And so, here I am, at this crossroads, where the instinct to live, to survive, to exist longer than the present earth itself seems foolish.  Even worse, the will to live, which knits its yarn across most, if not all, living organisms… becomes undone. Naturally, it begs the question, “Why does an antelope run when it is chased by a lion”? Schopenhauer comes to mind… so it must be because of the blind urge to keep on existing. It is this blindness that keeps us going despite, for lack of a better phrase, the ups and downs of life. Yet the meaninglessness of it all starts to catch up at some point, and then one notices that antelopes die anyway, so, again, what is the point of running? To chew on a little bit more grass? Yet even if this antelope existed in a city made of juicy green grass, is that all there is to her life? To eat and to defecate, and to run away from lions? And what difference does it make if our dear antelope is eaten by Lion A on a warm September afternoon or Lion B on a cool November evening? Or Leopard Z on a random day of the year at some arbitrary point in both the antelope’s and the leopard’s timelines? 

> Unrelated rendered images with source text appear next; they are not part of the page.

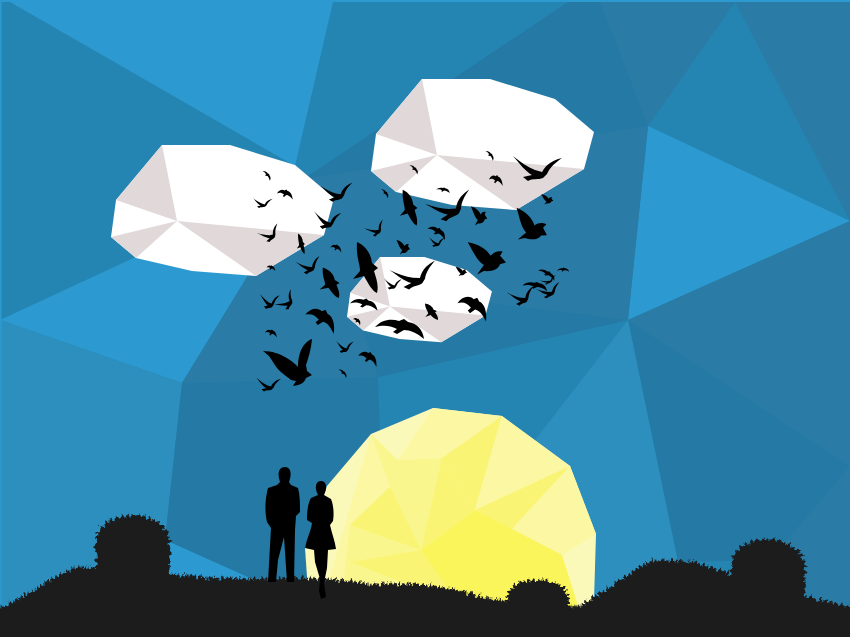
<!DOCTYPE html>
<html lang="en">
<head>
<meta charset="utf-8">
<title>Couple at sunset</title>
<style>
:root {
  --sky-light: #2c9ad0; --sky-soft: #2d8fbe; --sky-mid: #2484b2;
  --sky-slate: #2a7ba5; --sky-deep: #2479a5;
  --cloud: #fff; --cloud-shade: #e0d8d9;
  --sun-pale: #fbf9b9; --sun-soft: #fbf7a2; --sun-warm: #faf68e; --sun-gold: #faf474; --sun-core: #faf55a;
  --ground: #1c1c1c; --ink: #000;
}
html, body { margin: 0; overflow: hidden; }
svg { display: block; width: 850px; height: 637px; }
.light { fill: var(--sky-light); } .soft { fill: var(--sky-soft); } .mid { fill: var(--sky-mid); }
.slate { fill: var(--sky-slate); } .deep { fill: var(--sky-deep); }
.shade { fill: var(--cloud-shade); } .cloud { fill: var(--cloud); }
.pale { fill: var(--sun-pale); } .pastel { fill: var(--sun-soft); } .warm { fill: var(--sun-warm); }
.gold { fill: var(--sun-gold); } .core { fill: var(--sun-core); }
.ground { fill: var(--ground); }
.ink { fill: var(--ink); }
</style>
</head>
<body>
<svg viewBox="0 0 850 637" role="img" aria-label="A couple in silhouette on a grassy hill with bushes, watching birds fly past low-poly clouds above a setting sun">
<defs>
  <g id="cloud-shape">
    <polygon class="cloud" points="51,0 119,0 184,20 223,53 213,90 145,131 81,126 25,113 0,92 5,55"/>
    <polygon class="shade" points="51,0 5,55 66,76"/>
    <polygon class="shade" points="66,76 0,92 25,113"/>
    <polygon class="shade" points="66,76 213,90 145,131"/>
  </g>
  <path id="gull" d="M-26-14C-17-14-9-11-4-8C2-5 6-1 9 2C9-8 12-22 23-26C22-16 20-9 17 0L18 6L23 10L17 13C15 18 12 20 4 21L7 16L2 15C-4 10-12 5-16-3L-20-9Z"/>
  <path id="glider" d="M-25-15C-18-9-10-4-3-1L4 1C9-8 16-11 24-13C17-8 12-4 9 3L5 7C0 9-5 7-10 10L-15 6L-6 4C-13 0-17-6-25-15Z"/>
  <path id="diver" d="M-9-26C0-22 5-14 6-5L12 0L8 3C10 10 13 17 11 25C6 23 2 15-2 8L-13 11L-6 3C-6-5-10-10-9-26Z"/>
  <path id="arch" d="M-25-1C-19-8-9-10-1-7L4-9L8-6C17-5 23 2 24 11C17 5 10 2 4 2L-3 6L-7 4L-3 1C-11-3-17-3-25-1Z"/>
  <path id="swoop" d="M-25-21C-12-19-3-13 2-5C6-10 11-11 16-10L13-5L20 3L13 5C11 11 3 14-6 13L-14 17L-9 10L-6 6C-14 1-18-9-25-21Z"/>
  <path id="bush" d="M0 1L3 4 6 0 8 5 12 2 13 6 17 4 18 8 22 6 22 10 27 9 26 13 32 13 30 17 36 18 33 22 38 23 35 27 39 29 35 32 39 35 36 38 39 41 36 44 38 48 36 51 38 55 35 58 37 62 35 68H-36L-38 62-35 59-38 54-36 51-39 47-36 44-38 39-36 37-39 33-35 30-38 25-34 23-38 19-32 18-34 13-28 14-29 8-24 10-23 5-19 8-17 3-14 6-11 1-8 5-5 0-3 4Z"/>
  <path id="grass" d="M0 5V0L2-4 3-1 6-5 7-1 9-3 11 0 14-5 15-1 18-4 19 0 22-5 24-1 26-4 28 0 31-5 32-1 35-3 37 0 39-4 40 0V5Z"/>
  <filter id="leafy" x="-2%" y="-5%" width="104%" height="110%">
    <feTurbulence type="fractalNoise" baseFrequency=".2" numOctaves="2" seed="4"/>
    <feDisplacementMap in="SourceGraphic" scale="5" xChannelSelector="R" yChannelSelector="G"/>
  </filter>
</defs>

<g id="sky">
  <rect class="mid" width="850" height="637"/>
  <polygon class="light" points="10,2 333,2 295,166"/>
  <polygon class="light" points="0,320 310,176 182,383"/>
  <polygon class="deep" points="568,2 601,2 648,126 296,184"/>
  <polygon class="slate" points="600,2 735,2 648,126"/>
  <polygon class="slate" points="735,2 850,2 850,221"/>
  <polygon class="light" points="648,126 850,221 628,320"/>
  <polygon class="slate" points="648,126 628,320 378,377 182,383 245,280 296,180"/>
  <polygon class="deep" points="628,320 378,377 350,286"/>
  <polygon class="soft" points="0,320 182,383 165,540 0,612"/>
  <polygon class="deep" points="182,383 378,377 381,470 300,600 165,540"/>
  <polygon class="light" points="165,540 290,596 165,600"/>
  <polygon class="slate" points="628,320 850,221 850,466"/>
  <polygon class="deep" points="628,320 850,466 780,560 678,562"/>
  <polygon class="slate" points="850,466 850,637 740,637 770,560"/>
  <polygon class="soft" points="628,320 678,562 595,610 535,440"/>
  <path d="M0 1H850M.5 0V637" stroke="var(--sky-light)" stroke-width="2"/>
</g>

<g id="sun">
  <polygon class="pale" points="433,408 502,416 570,466 596,534 594,600 580,620 310,620 305,548 327,486 371,434"/>
  <polygon class="pastel" points="433,408 502,416 442,458"/>
  <polygon class="pastel" points="371,434 390,487 350,525 350,562 340,612 320,612"/>
  <polygon class="warm" points="371,434 398,460 442,458 475,510 421,550 460,612 340,612 350,525 390,487"/>
  <polygon class="pastel" points="398,460 433,408 442,458"/>
  <polygon class="gold" points="502,416 475,510 442,458"/>
  <polygon class="pastel" points="502,416 570,466 475,510"/>
  <polygon class="gold" points="475,510 570,466 511,530"/>
  <polygon class="pastel" points="570,466 596,534 562,555 511,530"/>
  <polygon class="gold" points="442,458 475,510 421,550"/>
  <polygon class="gold" points="390,487 350,525 421,550"/>
  <polygon class="core" points="475,510 562,555 580,612 460,612 421,550"/>
  <polygon class="gold" points="421,550 460,605 350,562"/>
</g>

<g id="clouds">
  <use href="#cloud-shape" x="111" y="145"/>
  <use href="#cloud-shape" x="371" y="79"/>
  <use href="#cloud-shape" transform="translate(347 257) scale(.65)"/>
</g>

<g id="birds" class="ink">
  <use href="#gull" transform="translate(289 365)"/>
  <use href="#glider" transform="translate(538 171)"/>
  <use href="#diver" transform="translate(366 268)"/>
  <use href="#arch" transform="translate(400 328)"/>
  <use href="#swoop" transform="translate(489 260) scale(.85)"/>
  <use href="#swoop" transform="translate(532 229) rotate(14) scale(.8)"/>
  <use href="#glider" transform="translate(416 278) rotate(-14) scale(.95)"/>
  <use href="#glider" transform="translate(452 209) rotate(-20) scale(.95)"/>
  <use href="#diver" transform="translate(409 208) scale(.7)"/>
  <use href="#swoop" transform="translate(480 217) scale(.36 .5)"/>
  <use href="#arch" transform="translate(473 307) rotate(10) scale(.64 1.1)"/>
  <use href="#arch" transform="translate(321 319) rotate(12) scale(.65 1.1)"/>
  <use href="#diver" transform="translate(330 283) scale(.8 .6)"/>
  <use href="#glider" transform="translate(338 194) rotate(-8) scale(.65 .7)"/>
  <use href="#glider" transform="translate(328 222) scale(.55 .7)"/>
  <use href="#glider" transform="translate(377 230) rotate(-28) scale(.42 .5)"/>
  <use href="#glider" transform="translate(271 235) rotate(-28) scale(.46 .55)"/>
  <use href="#diver" transform="translate(301 244) scale(.32 .4)"/>
  <use href="#arch" transform="translate(285 194) scale(.32 .5)"/>
  <use href="#glider" transform="translate(263 204) scale(.4 .4)"/>
  <use href="#arch" transform="translate(267 175) rotate(40) scale(.24)"/>
  <use href="#arch" transform="translate(385 193) rotate(40) scale(.22)"/>
  <use href="#arch" transform="translate(414 169) rotate(35) scale(.24)"/>
  <use href="#arch" transform="translate(490 155) rotate(40) scale(.24)"/>
  <use href="#arch" transform="translate(496 180) scale(.28 .55)"/>
  <use href="#arch" transform="translate(443 190) scale(.28)"/>
  <use href="#swoop" transform="translate(548 200) scale(.27)"/>
  <use href="#swoop" transform="translate(404 248) scale(.3 .38)"/>
  <use href="#arch" transform="translate(437 232) rotate(16) scale(.4 .5)"/>
  <use href="#glider" transform="translate(437 243) scale(.32 .4)"/>
  <use href="#arch" transform="translate(336 248) scale(.22 .4)"/>
  <use href="#arch" transform="translate(271 268) scale(.18 .3)"/>
  <use href="#glider" transform="translate(310 267) rotate(-16) scale(.5 .6)"/>
  <use href="#swoop" transform="translate(462 272) scale(.25)"/>
  <use href="#glider" transform="translate(393 285) scale(.36 .45)"/>
  <use href="#arch" transform="translate(364 304) scale(.56 .6)"/>
  <use href="#arch" transform="translate(357 321) rotate(20) scale(.18 .3)"/>
  <use href="#diver" transform="translate(431 312) rotate(-10) scale(.5 .36)"/>
  <use href="#glider" transform="translate(270 303) scale(.4 .6)"/>
  <use href="#glider" transform="translate(288 302) rotate(-45) scale(.46 .55)"/>
  <use href="#arch" transform="translate(271 333) scale(.24 .4)"/>
  <use href="#glider" transform="translate(345 348) scale(.36 .5)"/>
  <use href="#arch" transform="translate(368 358) rotate(8) scale(.4 .7)"/>
  <use href="#arch" transform="translate(343 373) rotate(35) scale(.22)"/>
  <use href="#glider" transform="translate(269 386) scale(.5 .55)"/>
  <use href="#glider" transform="translate(523 298) rotate(-16) scale(.55 .65)"/>
  <use href="#arch" transform="translate(535 286) scale(.5 .45)"/>
  <use href="#glider" transform="translate(550 292) rotate(-18) scale(.5 .5)"/>
  <use href="#arch" transform="translate(547 274) rotate(20) scale(.38 .35)"/>
  <use href="#glider" transform="translate(549 281) rotate(-20) scale(.35 .25)"/>
  <use href="#arch" transform="translate(563 270) rotate(-10) scale(.24 .25)"/>
</g>

<g id="landscape" class="ground">
  <g filter="url(#leafy)">
    <path id="hill" d="M-10 616L0 611 36 591 72 569H97L169 576 209 580 249 581 289 580 329 581 369 586H409L449 590 487 600 510 604 569 608 583 607 616 586 650 563H690L730 575 804 598 850 609 860 611V650H-10Z"/>
    <g id="hill-grass">
      <use href="#grass" transform="translate(-1 612) rotate(-29)"/>
      <use href="#grass" transform="translate(35 592) rotate(-31)"/>
      <use href="#grass" transform="translate(70 570) scale(.7 1)"/>
      <use href="#grass" transform="translate(169 576) rotate(6)"/>
      <use href="#grass" transform="translate(209 580) rotate(1)"/>
      <use href="#grass" transform="translate(249 581) rotate(-1)"/>
      <use href="#grass" transform="translate(289 580) rotate(1)"/>
      <use href="#grass" transform="translate(329 581) rotate(7)"/>
      <use href="#grass" transform="translate(369 586)"/>
      <use href="#grass" transform="translate(409 586) rotate(6)"/>
      <use href="#grass" transform="translate(449 590) rotate(15)"/>
      <use href="#grass" transform="translate(487 600) rotate(10) scale(.6 .8)"/>
      <use href="#grass" transform="translate(569 608) rotate(-4) scale(.4 .7)"/>
      <use href="#grass" transform="translate(583 607) rotate(-32)"/>
      <use href="#grass" transform="translate(616 586) rotate(-34)"/>
      <use href="#grass" transform="translate(650 563)"/>
      <use href="#grass" transform="translate(690 563) rotate(17)"/>
      <use href="#grass" transform="translate(803 598) rotate(13) scale(1.3 1)"/>
    </g>
    <g id="bushes">
      <use href="#bush" transform="translate(133 513)"/>
      <use href="#bush" transform="translate(538 578) scale(.84 .7)"/>
      <use href="#bush" transform="translate(768 537)"/>
    </g>
  </g>
</g>

<g id="couple" class="ink">
  <path id="man" d="M280 482C277 473 279 467 285 467S292 474 289 482L291 485L298 488C300 495 300 504 300 512L296 516L295 530L294 582H287L284 537L278 560L276 582H268L271 528L267 522C264 510 266 495 268 488L277 485Z"/>
  <path id="woman" d="M318 495C314 487 316 481 321 481S328 487 324 495L331 499C334 506 334 516 333 521L330 525C332 534 335 541 336 549L328 550L327 568L324 583L326 597L321 599L319 591L320 579L315 562L314 550L305 548C307 538 311 531 312 523L307 520C307 511 308 503 311 498Z"/>
</g>
</svg>
</body>
</html>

In the same way that I have no reasons to root for the antelope anymore, I also find no incentive whatsoever for myself. 

Simply, I now find myself at a point of weighing the cost of existence against the mystery of non-existence. But to do so, at least with a fair scale, I must first decide, rather uncover, whether there is any exceptionality in my being here at all… and at this particular moment. Because far be it from me that I threaten one of the universe’s prized possessions by questioning the intentionality behind my being here. Yet even further be it from me that I hang on to an incidental corporeality. A purposeless life. A life of meaningless pain and fruitless pleasure. 

So, I pause here to contemplate whether there is any experience I have had that separates me from the rest of mankind. 

I find none. 

I, too, grumble about pain. From monthly dysmenorrhea like most women to the stupid migraine I’ve had this whole week. I, too, fall into temptation. From the hundreds of digestive biscuits I’ve worshiped to the massage of the snooze button in the mornings. I, too, fear loss. From witnessing the recent crumblings of my innocence to the endless search of socks I absolutely for-the-love-of-tide-pods cannot find anymore. I, too, worry. From the anticipation of my manager’s weekly feedback to the waiting for Abu Dhabi Grand Prix tickets to go on sale. I, too, feel inexplicable joy. From the acceptance into a research assistantship at Yale to receiving my parents in the UAE. I, too, feel mysterious contentment. From the daily view of the Burj Khalifa from the metro to the easy access to Buldak noodles and crab balls. I, too, feel hope. From the nightly anticipation of a pair bond to the consequent dreams of five, or six, babies of my own. 

This is all good and true.  

Yet, at this very moment, I question whether there is any reduction of pain or increment of gratification that would convince me that first, there is a special significance to my life and by extension, any life at all. 

For if there is no use in the whole, certainly there is no intent in this my part. 

Secondly, and in the same fashion, if there is no utility in these last twenty sum years of my life or your life, then, as long as we’re chasing mirages, there could possibly not be any use in twenty more, two thousand more, or even a billion more years in this plane of consciousness.